hopeful -> hopefully
beautiful -> beautifully
helpful -> helpfully
careful -> carefully
- If the adjective ends in -y, change -y to -i. Then add -ly.
happy -> happily
- Irregular forms
- Not all words ending in -ly are adverbs:
adjectives: friendly, silly, lonely, ugly
nouns: ally, bully, Italy, melancholy
verbs: apply, rely, supply
There is no adverb for an adjective ending in -ly.
Kinds of Adverbs
- Adverbs of Manner tell us the manner or way in which something happens. They answer the question “how?”. Adverbs of Manner mainly modify verbs.
He speaks slowly. (How does he speak?)
They helped us cheerfully. (How did they help us?)
- Adverbs of Place tell us the place where something happens. They answer the question “where?”. Adverbs of Place mainly modify verbs.
Please sit here. (Where should I sit?)
They looked everywhere. (Where did they look?)
Two cars were parked outside. (Where were two cars parked?)
- Adverbs of Time tell us something about the time that something happens.

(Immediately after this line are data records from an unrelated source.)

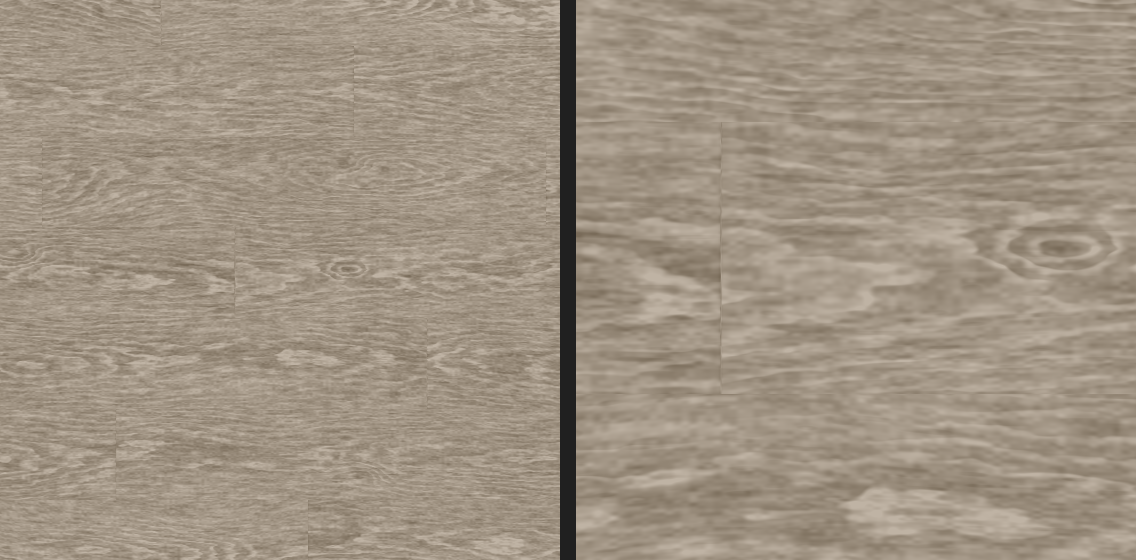
Left, the full canvas; right, a detail of the centre.
This texture is drawn by a WebGL 2 fragment shader. Its source:

```glsl
#version 300 es
precision highp float;
// Grey-brown oak floor: long staggered planks with cathedral growth rings.
// Rings are contours of the distance to a wandering log axis; stretched
// noise adds fibres and pores, and small knots bend the rings around them.
uniform vec2 u_resolution;
out vec4 fragColor;

const float PLANK_HEIGHT = 0.162;
const float PLANK_LENGTH = 0.9;
const float RING_DENSITY = 120.0;
const vec3 OAK = vec3(0.631, 0.581, 0.517);
const vec3 TONE_STEP = vec3(0.045, 0.046, 0.048);

float hash(vec2 p) {
  vec3 h = fract(p.xyx * vec3(0.1031, 0.1030, 0.0973));
  h += dot(h, h.yzx + 33.33);
  return fract((h.x + h.y) * h.z);
}

float noise(vec2 p) {
  vec2 cell = floor(p);
  vec2 f = fract(p);
  f = f * f * (3.0 - 2.0 * f);
  float low = mix(hash(cell), hash(cell + vec2(1, 0)), f.x);
  float high = mix(hash(cell + vec2(0, 1)), hash(cell + vec2(1, 1)), f.x);
  return mix(low, high, f.y);
}

// Noise centred on zero, stretched by scale and shifted by seed.
float signedNoise(vec2 p, vec2 scale, float seed) {
  return noise(p * scale + vec2(seed, seed * 1.7)) - 0.5;
}

// x: wide bulge that bends the rings, y: dark heart of the knots.
vec2 knots(vec2 p, float seed) {
  vec2 sum = vec2(0.0);
  for (int i = 0; i < 2; i++) {
    vec2 key = vec2(seed, float(i) * 7.0 + 3.0);
    vec2 centre = vec2(hash(key) * PLANK_LENGTH,
                       (hash(key + 11.0) - 0.5) * PLANK_HEIGHT * 0.75);
    vec2 d = p - centre;
    float size = step(0.45, hash(key + 23.0));
    vec2 wide = d * vec2(26.0, 60.0);
    vec2 heart = d * vec2(95.0, 140.0);
    sum += size * vec2(exp(-dot(wide, wide)), exp(-dot(heart, heart)));
  }
  return sum;
}

// Across-grain coordinate, gently waving along the plank.
float wavyAcross(vec2 p, float seed) {
  return p.y + 0.045 * signedNoise(p, vec2(2.2, 0.0), seed)
             + 0.014 * signedNoise(p, vec2(6.0, 20.0), seed + 5.0);
}

// Light bands of the growth rings, faded where they get too dense to draw.
float rings(vec2 p, float across, float bulge, float seed) {
  float depth = 0.012 + 0.1 * noise(vec2(p.x * 2.6 + seed, seed))
              + 0.016 * signedNoise(p, vec2(9.0, 16.0), seed + 9.0);
  float radius = length(vec2(across * 1.15, depth)) + 0.022 * bulge
               + 0.0055 * signedNoise(p, vec2(22.0, 110.0), seed + 13.0)
               + 0.003 * signedNoise(p, vec2(70.0, 260.0), seed + 19.0);
  float phase = radius * RING_DENSITY;
  float s = fract(phase);
  float band = smoothstep(0.35, 0.75, s) * (1.0 - smoothstep(0.8, 1.0, s));
  float visible = 1.0 - smoothstep(0.5, 1.1, fwidth(phase));
  return (band - 0.34) * visible;
}

// Fine fibres, short dark pores and a dusting of surface grit.
float fibres(vec2 p, float seed) {
  float coarse = signedNoise(p, vec2(14.0, 150.0), seed);
  float fine = signedNoise(p, vec2(60.0, 330.0), seed + 17.0);
  float grit = signedNoise(p, vec2(210.0, 450.0), seed + 53.0);
  float pore = smoothstep(0.18, 0.38, signedNoise(p, vec2(50.0, 270.0), seed + 31.0));
  return 1.0 * coarse + 2.1 * fine + 1.7 * grit + 0.12 - 0.8 * pore;
}

// Soft dark line along the plank border; size is half of the plank.
float seam(vec2 p, vec2 size) {
  vec2 gap = size - abs(p);
  float blur = max(0.002, 1.0 / u_resolution.y);
  vec2 line = 1.0 - smoothstep(vec2(0.0), vec2(blur), gap);
  return max(line.x * 0.45, line.y * 0.25);
}

void main() {
  vec2 uv = gl_FragCoord.xy / u_resolution;

  // Staggered plank layout
  float rowPos = (uv.y - 0.108) / PLANK_HEIGHT;
  float row = floor(rowPos);
  float column = uv.x / PLANK_LENGTH - fract(0.23 + row * 0.618);
  float seed = 4.0 + 90.0 * hash(vec2(row + 20.0, floor(column) + 40.0));
  vec2 p = vec2(fract(column) * PLANK_LENGTH, (fract(rowPos) - 0.5) * PLANK_HEIGHT);

  // Grain
  float across = wavyAcross(p, seed);
  vec2 knot = knots(p, seed);
  float centreFade = mix(0.5, 1.0, exp(-across * across * 900.0));
  float patchy = 0.4 + 1.2 * noise(p * vec2(4.0, 20.0) + seed);
  float broken = 0.5 + 1.0 * noise(vec2(p.x * 55.0, across * 260.0) + seed);
  float ringTone = rings(p, across, knot.x, seed) * centreFade * patchy * broken;
  float fibreTone = fibres(vec2(p.x, across), seed);
  float broad = signedNoise(p, vec2(3.5, 20.0), seed + 41.0);
  float plankTint = hash(vec2(seed, 2.0)) - 0.5;

  // Tone
  float tone = 2.2 * ringTone + fibreTone + 0.95 * broad + 0.45 * plankTint;
  tone -= 1.8 * knot.y;
  tone -= seam(p - vec2(0.5 * PLANK_LENGTH, 0.0), 0.5 * vec2(PLANK_LENGTH, PLANK_HEIGHT));
  fragColor = vec4(OAK + TONE_STEP * clamp(tone, -3.5, 2.6), 1.0);
}
```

They can answer the question “when?”
He went to school yesterday. (When did he go to school?)
He wants it now. (When does he want it?)
Or they can answer the question “how often?” (frequency):
They deliver the newspaper daily. (How often do they deliver the newspaper?)
We sometimes eat dinner in the restaurant. (How often do eat dinner in the restaurant?)
- Adverbs of Degree tell us the degree or extent to which something happens. They answer the question “how much?” or “to what degree?”. Adverbs of Degree can modify verbs, adjectives, and other adverbs.
Alex entirely agrees with his girlfriend. (How much does Alex agree with girlfriend?)
They drove quite dangerously. (To what degree did they drive dangerously? How dangerously did they drive?)